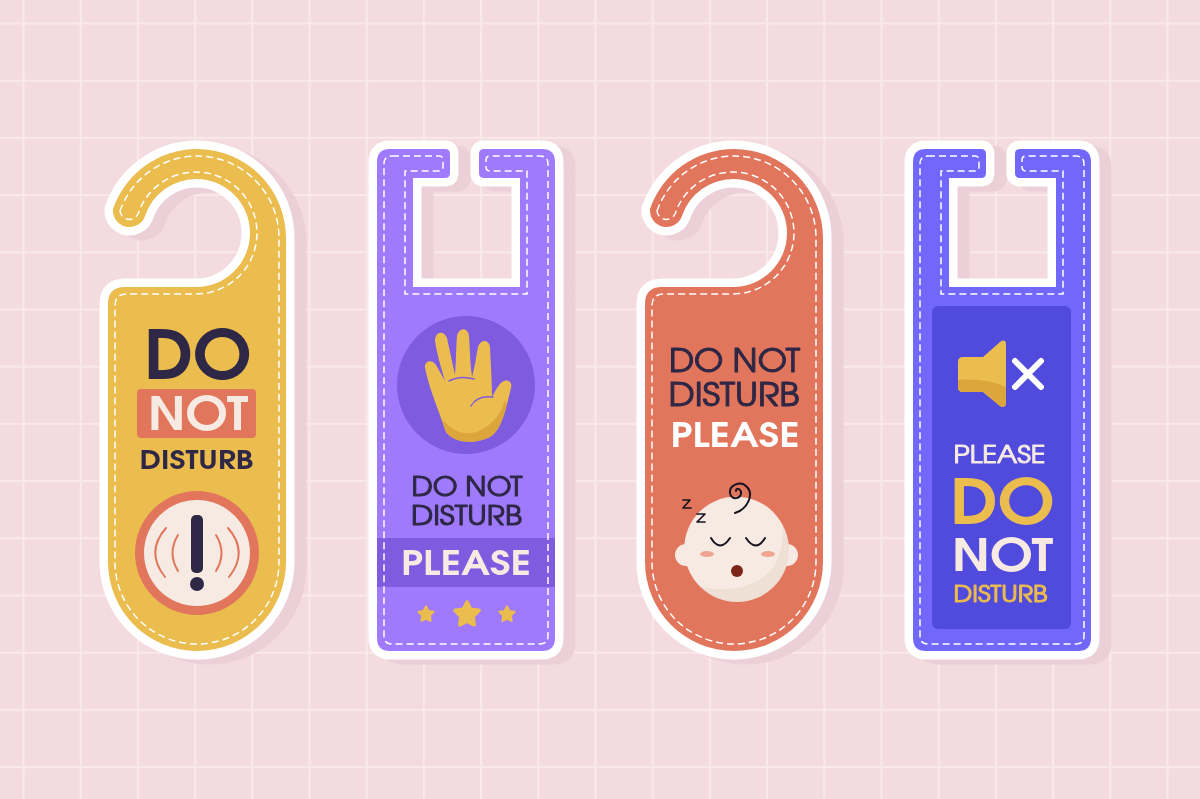
<!DOCTYPE html>
<html lang="en">
<head>
<meta charset="utf-8">
<title>Do not disturb door hangers</title>
<style>
:root {
  --paper: #f4dbdf;
  --grid: #f9e9eb;
  --shadow: #ecd0d8;
  --white: #ffffff;
  --cream: #f6eae2;
  --cream-shade: #efe0d5;
  --ink: #2e2745;
  --yellow: #ebbc4e;
  --yellow-shade: #dda63c;
  --coral: #e1765d;
  --violet: #9f7afc;
  --violet-deep: #7f5be0;
  --indigo: #7168fb;
  --indigo-deep: #504bdc;
}
html, body { margin: 0; overflow: hidden; }
body { width: 1200px; height: 799px; background: var(--paper); }
svg { display: block; }
.shadow { fill: var(--shadow); stroke: var(--shadow); stroke-width: 17; stroke-linejoin: round; }
.border { fill: var(--white); stroke: var(--white); stroke-width: 17; stroke-linejoin: round; }
.stitch { fill: none; stroke: var(--white); stroke-width: 1.5; stroke-dasharray: 7 4; }
text { font-family: "TeX Gyre Adventor", "Lato", sans-serif; text-anchor: middle; }
.bold { font-weight: 700; }
.medium { stroke-width: 1; stroke-linejoin: round; }
.ink { fill: var(--ink); stroke: var(--ink); }
.cream { fill: var(--cream); stroke: var(--cream); }
.white { fill: var(--white); stroke: var(--white); }
.yellow { fill: var(--yellow); stroke: var(--yellow); }
.bold { stroke: none; }
.line { fill: none; stroke-linecap: round; stroke-linejoin: round; }
</style>
</head>
<body>
<svg width="1200" height="799" viewBox="0 0 1200 799">
  <defs>
    <pattern id="grid" x="22.5" y="22.5" width="57.2" height="57.2" patternUnits="userSpaceOnUse">
      <path d="M0 1H57.2M1 0V57.2" stroke="var(--grid)" stroke-width="2"/>
    </pattern>
    <path id="hook-shape" d="M113 209A89 89 0 0 1 197 149A89 89 0 0 1 286 238V562A89 89 0 0 1 108 562V304Q108 287 125 287H196A54 54 0 0 0 196 179A54 54 0 0 0 145 216A16.5 16.5 0 0 1 113 209Z"/>
    <path id="hook-stitch" d="M120 211A82 82 0 0 1 197 156A82 82 0 0 1 279 238V562A82 82 0 0 1 115 562V306Q115 294 127 294H196A61 61 0 0 0 196 172A61 61 0 0 0 138 214A9.5 9.5 0 0 1 120 211Z"/>
    <path id="tag-shape" d="M390 149H445q5 0 5 5V173q0 5 -5 5H413V287H520V178H484q-5 0 -5 -5V154q0 -5 5 -5H542q13 0 13 13V638q0 13 -13 13H390q-13 0 -13 -13V162q0 -13 13 -13Z"/>
    <path id="tag-stitch" d="M392 156H439q4 0 4 4V167q0 4 -4 4H405V294H527V171H490q-4 0 -4 -4V160q0 -4 4 -4H540q8 0 8 8V636q0 8 -8 8H392q-8 0 -8 -8V164q0 -8 8 -8Z"/>
    <polygon id="star" points="0,-10 3,-4 10,-3 5,2 6,9 0,6 -6,9 -5,2 -10,-3 -3,-4" fill="var(--yellow)" stroke="var(--yellow)" stroke-width="3" stroke-linejoin="round"/>
    <path id="hand-shape" d="M446 432C441 416 430 392 425 368C424 360 433 359 436 365L445 381C442 370 437 355 435 341C435 331 444 330 447 338L455 375C456 362 456 348 457 336C459 327 468 327 469 336C470 350 470 364 472 377C475 366 476 357 478 347C481 338 490 340 490 348C491 366 492 384 492 397C495 392 498 385 502 382C507 378 513 382 511 388C506 408 502 430 490 437C476 444 455 444 446 432Z"/>
    <path id="speaker-shape" d="M958 362q0 -5 5 -5H983L1000 342q6 -4 6 3V402q0 7 -6 4L983 392H963q-5 0 -5 -5Z"/>
    <clipPath id="hand-clip"><use href="#hand-shape"/></clipPath>
    <clipPath id="speaker-clip"><use href="#speaker-shape"/></clipPath>
  </defs>

  <rect width="1200" height="799" fill="var(--paper)"/>
  <rect width="1200" height="799" fill="url(#grid)"/>

  <g id="hanger-alert">
    <use href="#hook-shape" class="shadow" x="12" y="5"/>
    <use href="#hook-shape" class="border"/>
    <use href="#hook-shape" fill="var(--yellow)"/>
    <use href="#hook-stitch" class="stitch"/>
    <text class="bold ink" x="198" y="379" font-size="68" textLength="108" lengthAdjust="spacingAndGlyphs">DO</text>
    <rect x="137" y="389" width="119" height="49" rx="4" fill="var(--coral)"/>
    <text class="bold cream" x="198" y="430" font-size="46" textLength="100" lengthAdjust="spacingAndGlyphs">NOT</text>
    <text class="bold ink" x="196.5" y="469" font-size="26" textLength="114" lengthAdjust="spacingAndGlyphs">DISTURB</text>
    <g id="alert-icon">
      <circle cx="197" cy="553" r="62" fill="var(--coral)"/>
      <circle cx="197" cy="553" r="53" fill="var(--cream)"/>
      <g class="line" stroke="var(--coral)" stroke-width="2">
        <path d="M178 535Q167 553 178 571M166 528Q145 552 165 577"/>
        <path d="M216 535Q227 553 216 571M228 528Q249 552 229 577"/>
      </g>
      <rect x="191" y="515" width="12" height="58" rx="5" fill="var(--ink)"/>
      <circle cx="197" cy="584" r="7" fill="var(--ink)"/>
    </g>
  </g>

  <g id="hanger-hand">
    <use href="#tag-shape" class="shadow" x="12" y="5"/>
    <use href="#tag-shape" class="border"/>
    <use href="#tag-shape" fill="var(--violet)"/>
    <rect x="377" y="538" width="178" height="49" fill="var(--violet-deep)"/>
    <use href="#tag-stitch" class="stitch"/>
    <circle cx="466" cy="385" r="69" fill="var(--violet-deep)"/>
    <g id="hand-icon">
      <use href="#hand-shape" fill="var(--yellow)"/>
      <path d="M438 414Q455 438 476 432Q498 424 505 400L520 450H430Z" fill="var(--yellow-shade)" clip-path="url(#hand-clip)"/>
      <path class="line" d="M449 381Q460 375 474 379M471 406Q477 395 493 397" stroke="var(--violet-deep)" stroke-width="1.5"/>
    </g>
    <text class="medium ink" x="467" y="496" font-size="27" textLength="111" lengthAdjust="spacingAndGlyphs">DO NOT</text>
    <text class="medium ink" x="466.5" y="525" font-size="27" textLength="111" lengthAdjust="spacingAndGlyphs">DISTURB</text>
    <text class="bold cream" x="466" y="575" font-size="34" textLength="130" lengthAdjust="spacingAndGlyphs">PLEASE</text>
    <use href="#star" transform="translate(426 614) scale(.75)"/>
    <use href="#star" transform="translate(467 614) scale(1.2)"/>
    <use href="#star" transform="translate(507 614) scale(.75)"/>
  </g>

  <g id="hanger-baby">
    <g transform="translate(537 0)">
      <use href="#hook-shape" class="shadow" x="12" y="5"/>
      <use href="#hook-shape" class="border"/>
      <use href="#hook-shape" fill="var(--coral)"/>
      <use href="#hook-stitch" class="stitch"/>
    </g>
    <text class="medium ink" x="734.5" y="372" font-size="32" textLength="131" lengthAdjust="spacingAndGlyphs">DO NOT</text>
    <text class="medium ink" x="734" y="406" font-size="32" textLength="131" lengthAdjust="spacingAndGlyphs">DISTURB</text>
    <text class="bold white" x="735" y="447" font-size="34" textLength="129" lengthAdjust="spacingAndGlyphs">PLEASE</text>
    <g id="sleeping-baby">
      <ellipse cx="686" cy="555" rx="11" ry="11" fill="var(--cream)"/>
      <ellipse cx="787" cy="555" rx="11" ry="11" fill="var(--cream)"/>
      <circle cx="737" cy="550" r="52" fill="var(--cream-shade)"/>
      <path d="M700 586A52 52 0 1 1 783 526Q784 578 741 587Q718 592 700 586Z" fill="var(--cream)"/>
      <ellipse cx="707" cy="554" rx="7" ry="3" fill="#efa58f"/>
      <ellipse cx="768" cy="554" rx="7" ry="3" fill="#efa58f"/>
      <g class="line" stroke="#17131f" stroke-width="2">
        <path d="M711 538Q720 553 730 538M746 538Q756 553 765 538"/>
        <path d="M735 513C748 509 754 494 747 487C741 480 729 485 730 493C731 501 742 499 741 492C740 488 736 488 736 491"/>
        <path d="M683 500H690L683 508H691M697 514H705L697 522H705" stroke-width="1.7"/>
      </g>
      <circle cx="737" cy="571" r="6" fill="#7c2418"/>
    </g>
  </g>

  <g id="hanger-mute">
    <g transform="translate(536 0)">
      <use href="#tag-shape" class="shadow" x="12" y="5"/>
      <use href="#tag-shape" class="border"/>
      <use href="#tag-shape" fill="var(--indigo)"/>
      <use href="#tag-stitch" class="stitch"/>
    </g>
    <rect x="932" y="306" width="139" height="323" rx="6" fill="var(--indigo-deep)"/>
    <g id="mute-icon">
      <use href="#speaker-shape" fill="var(--yellow)"/>
      <path d="M955 380Q988 377 1010 389V415H955Z" fill="var(--yellow-shade)" clip-path="url(#speaker-clip)"/>
      <path class="line" d="M1015 361L1041 387M1041 361L1015 387" stroke="var(--white)" stroke-width="6"/>
    </g>
    <text class="medium cream" x="999.5" y="463" font-size="24" textLength="92" lengthAdjust="spacingAndGlyphs">PLEASE</text>
    <text class="bold yellow" x="1002.5" y="524" font-size="62" textLength="105" lengthAdjust="spacingAndGlyphs">DO</text>
    <text class="bold cream" x="1002.5" y="571" font-size="45" textLength="101" lengthAdjust="spacingAndGlyphs">NOT</text>
    <text class="medium yellow" x="1000.5" y="602" font-size="22" textLength="94" lengthAdjust="spacingAndGlyphs">DISTURB</text>
  </g>
</svg>
</body>
</html>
.....
* To do:
Please give only the count of lines above containing "clipPath".

* Written answer:
2